Category Archives: The African Revolution

CLR James and the idea of an African revolution

Events in Tunisia and Egypt have brought back the issue of revolution to international debate. Already I can feel my book, which was once called The African Revolution and has since become Africa’s Urban Revolution, moving with the times. It is too early to say whether North Africa’s “revolutions” will change the world as profoundly… Read More »

Classes for and against a liberal revolution

You may well ask how these separate factors might generate sustainable forms of enterprise capable of raising African economies to new levels in the near future. Economic success is always a contingent synthesis of existing and new conditions.

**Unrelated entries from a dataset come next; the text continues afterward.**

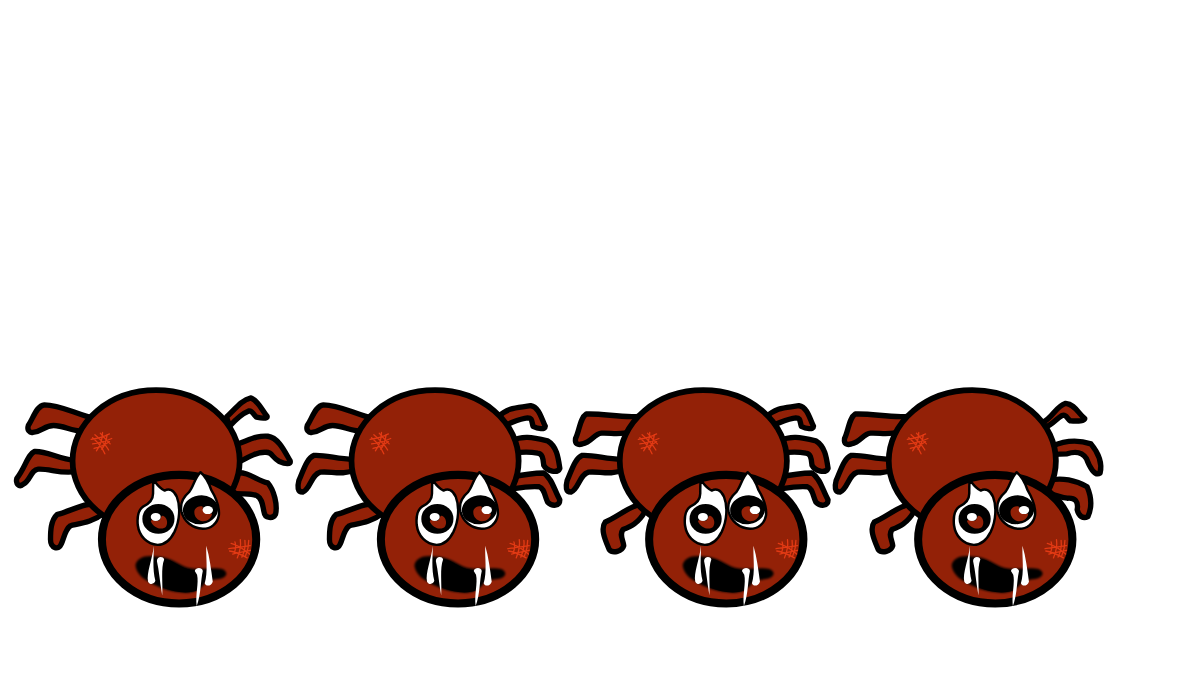
<!DOCTYPE html>
<html lang="en">
<head>
<meta charset="utf-8">
<title>Spider walk cycle</title>
<style>
:root{--paper:#fff;--ink:#000;--shell:#932107;--scratch:#e23a14}
html,body{margin:0;padding:0;overflow:hidden;background:var(--paper)}
.sheet{display:block;width:1200px;height:675px;background:var(--paper)}
.leg{fill:var(--shell);stroke:var(--ink);stroke-width:7;stroke-linejoin:round}
.shell{fill:var(--shell);stroke:var(--ink)}
.body{stroke-width:7.5}
.head{stroke-width:10.5}
.scratch{fill:none;stroke:var(--scratch);stroke-width:1.7;stroke-linecap:round}
.eye{fill:var(--paper);stroke:var(--ink);stroke-width:3.2;stroke-linejoin:round}
.ink{fill:var(--ink)}
.iris{fill:var(--shell)}
.white{fill:var(--paper)}
</style>
</head>
<body>
<svg class="sheet" viewBox="0 0 1568 882" role="img" aria-label="Four walking poses of a cartoon red spider">
<defs>
<filter id="soft-edge" x="-10%" y="-20%" width="120%" height="140%"><feGaussianBlur stdDeviation="1.5"/></filter>

<g id="torso">
  <ellipse class="shell body" cx="204" cy="602" rx="109.2" ry="92.2"/>
  <g id="body-scratch" class="scratch">
    <path d="M119 574C128 573 137 570 143 567M121 580C130 579 139 576 146 573M123 586C131 584 138 581 143 577M124 568C130 573 138 581 142 588M121 572C128 578 134 586 137 593M131 566C135 571 141 577 144 580M134 565C134 573 131 582 126 589M140 568C139 576 137 582 133 587"/>
  </g>
  <ellipse class="shell head" cx="234" cy="704.5" rx="100.8" ry="84"/>
  <g id="head-scratch" class="scratch">
    <path d="M299 717C307 716 318 714 327 713M302 710C310 712 319 718 326 724M304 724C311 722 320 721 327 719M300 720C308 721 316 725 323 729M314 705C315 712 313 722 310 729M320 706C321 714 319 722 316 728M325 706C325 713 324 719 321 726M307 708C309 714 308 718 306 722"/>
  </g>
  <g id="left-eye">
    <path class="eye" d="M200.500 627C205 633 209 639 215 641C221 638 227 640 231 649C236 662 235 680 228 695C222 707 214 712 206 712C192 711 182 701 180 686C179 675 181 666 187 662C196 658 200 653 200 645C200 639 200 633 200.500 627Z"/>
    <ellipse class="ink" cx="207" cy="678" rx="21" ry="19.500"/>
    <path class="iris" d="M197 681C199 677 203 682 208 680C211 678 210 673 213 674C218 676 220 683 217 688C213 693 201 691 197 681Z"/>
    <ellipse class="white" cx="203.500" cy="675.500" rx="6.500" ry="5.300"/>
  </g>
  <g id="right-eye">
    <path class="eye" d="M262 617C268 622 273 631 276 640C282 650 287 662 286 673C284 685 275 691 265 691C251 690 240 681 237 668C235 657 240 649 247 643C253 636 254 625 262 617Z"/>
    <ellipse class="ink" cx="262" cy="666" rx="23" ry="18.800" transform="rotate(-8 262 666)"/>
    <path class="iris" d="M254 670C253 664 260 660 265 662C264 669 269 673 277 671C277 677 270 682 264 681C258 680 254 675 254 670Z"/>
    <ellipse class="white" cx="271.500" cy="666.500" rx="6.800" ry="5.200"/>
  </g>
  <g id="mouth">
    <path class="ink" filter="url(#soft-edge)" d="M177 739C178 729 190 725 203 727C218 727 228 733 240 740C255 747 276 740 292 744C298 748 297 753 289 756C281 758 274 757 268 762C260 773 248 776 235 774C219 772 208 768 196 761C185 756 178 748 177 739Z"/>
    <path class="ink" d="M213 730C228 731 236 745 256 745L257 772C240 777 225 772 213 768Z"/>
    <path class="white" d="M201 713C201 727 199 743 203 759C202 763 196 765 193.500 760C191 749 199 731 201 713Z"/>
    <path class="white" d="M205 733C205 727 213 726 214.500 731C210 742 213 762 212 778C209 762 208 746 205 733Z"/>
    <path class="white" d="M254.500 746C256 741 264 741 265 746C262 758 263 776 257 792C255 777 260 762 257.500 751Z"/>
    <path class="white" d="M269.500 713C274 728 276 745 278 760C276 766 269 767 267.500 762C272 747 269 730 269.500 713Z"/>
  </g>
</g>

<g id="left-legs-high" class="leg">
  <path d="M125 547C100 542 80 529 58 529C48 530 44 545 37 556C35 562 39 566 43 565C55 564 58 556 70 556C85 556 95 565 112 563Z"/>
  <path id="leg-lower-left" d="M125 659C112 656 90 669 75 672C66 680 66 695 66 705C66 717 77 719 80 711C84 702 85 692 92 687C105 684 122 682 135 671Z"/>
</g>
<path id="mid-left-high" class="leg" d="M100 602C75 600 62 589 45 590C36 594 33 611 22 625C20 632 25 637 30 633C40 628 40 614 50 613C65 612 80 620 100 616Z"/>
<path id="mid-left-low" class="leg" d="M100 600C80 601 62 594 46 595C36 599 32 615 26 628C24 636 24 643 31 643C41 640 42 620 54 617C67 615 82 622 100 614Z"/>
<g id="left-legs-low" class="leg">
  <path d="M120 544C95 546 74 540 51 541C43 546 42 563 37 573C36 580 40 582 46 580C58 578 61 567 71 566C84 565 95 570 110 563Z"/>
  <path d="M122 659C108 661 91 676 76 682C69 691 76 706 81 718C86 724 98 720 100 713C99 704 94 699 99 692C109 688 119 684 128 668Z"/>
</g>

<g id="right-legs-stretched" class="leg">
  <path d="M296 545C308 534 315 523 328 520C338 524 342 536 349 544C350 548 340 546 335 545C330 541 330 536 325 537C315 541 308 548 300 557Z"/>
  <path d="M308 581C328 574 335 569 350 570C364 572 372 590 379 602C381 608 372 606 365 603C355 598 356 590 346 591C335 591 325 597 308 606Z"/>
  <path d="M308 618C326 616 335 628 350 631C358 640 363 660 360 672C357 678 346 678 345 669C343 660 343 652 336 648C325 643 318 647 300 644Z"/>
</g>
<g id="right-legs-tucked" class="leg">
  <path d="M286 545C300 531 314 533 329 530C340 532 343 547 348 557C348 562 338 560 332 557C330 550 331 546 325 546C314 547 306 552 294 556Z"/>
  <path d="M304 576C318 569 330 571 351 576C363 583 365 598 367 612C364 619 350 616 346 608C345 600 345 593 338 592C327 590 320 590 306 592Z"/>
  <path d="M302 624C315 621 330 618 346 618C357 625 360 641 367 653C367 662 357 662 351 656C347 648 347 638 340 636C326 635 316 637 304 639Z"/>
</g>
<g id="right-legs-reaching" class="leg">
  <path d="M296 552C310 545 312 532 326 527C338 528 342 540 351 547C350 551 339 550 332 550C327 546 327 541 321 543C314 547 310 554 300 558Z"/>
  <path d="M308 583C326 575 344 575 359 580C369 592 374 605 371 618C364 623 357 610 353 599C347 590 337 590 328 593C322 593 318 593 308 594Z"/>
  <path d="M304 628C320 623 340 628 354 636C360 650 360 664 355 675C349 678 343 675 341 666C343 655 338 650 328 651C320 650 311 647 302 644Z"/>
</g>
</defs>

<g id="pose-one">
  <use href="#left-legs-high"/><use href="#mid-left-high"/><use href="#right-legs-stretched"/><use href="#torso"/>
</g>
<g id="pose-two" transform="translate(364.500 0)">
  <use href="#left-legs-high"/><use href="#mid-left-low"/><use href="#right-legs-tucked"/><use href="#torso"/>
</g>
<g id="pose-three" transform="translate(715 0)">
  <use href="#left-legs-low"/><use href="#mid-left-low"/><use href="#right-legs-tucked"/><use href="#torso"/>
</g>
<g id="pose-four" transform="translate(1066.500 0)">
  <use href="#left-legs-low"/><use href="#mid-left-low"/><use href="#right-legs-reaching"/><use href="#torso"/>
</g>
</svg>
</body>
</html>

There is no model of successful enterprise, just many stories of economic innovation waiting to be discovered… Read More »

Cultural sources of a liberal revolution in Africa

The classical liberal revolutions were sustained by three ideas: that freedom and economic progress require increased movement of people, goods and money in the market; that the political framework most compatible with this is democracy, putting power in the hands of the people; and that social progress depends on science, the drive to know objectively… Read More »

What might sustain rapid development in Africa soon?

Expectation of rapid economic improvement soon in Africa seems counter-intuitive at this time, especially given Africa’s symbolic role as the negation of ‘white’ superiority. Black people have played this role for centuries as the stigmatized underclass of an unequal world society organized along racial lines; and never more than now, when American and European dominance… Read More »

How far back to go in telling the stories?

Benson Eluma has done me the honour of writing a long post on Olumide Abimbola’s blog with the same title as this one. I am very grateful to Olu (Loomnie) for his intellectual companionship in general and for this collaboration in particular. Benson’s post refers to my previous one here, Africa’s hope, which in turn… Read More »

The economy of Africa’s cities

When I started out in the 1960s, most of what anthropologists’ knew about African cities came from the Manchester school who worked in Central/Southern Africa, mainly in Northern Rhodesia (which became Zambia and was best known for the Copperbelt). Cities in this region had been largely built and were controlled by white settler regimes. The… Read More »

Africa’s urban revolution in the 20th century

This one is longer than usual, but it does contain the foundation of my book’s argument concerning how Africa arrived at the 21st century. In the spirit of blogging, I link it here to a piece in today’s FT by the Sudanese businessman Mo Ibrahim on the implications of his country’s impending breakup for Africa’s… Read More »

Africa in a convergent multi-polar world

Today’s Financial Times has a global economic analysis of considerable historical vision by Martin Wolf. He takes his key terms from Ken Pomeranz’s The Great Divergence: China, Europe and the Making of the Modern World Economy (2000). Pomeranz argued that a major gap between China and the West opened up in the late 18th century.… Read More »

Full circle: Africa’s moment has come

Not long ago the same Polity Press that asked me to review Négrologie and contracted me to write my own book sent me another French book on Africa for possible translation, Le Temps de l’Afrique by Jean-Michel Severino and Olivier Ray. Severino was until recently Director-General of the French Development Agency. My review was positive… Read More »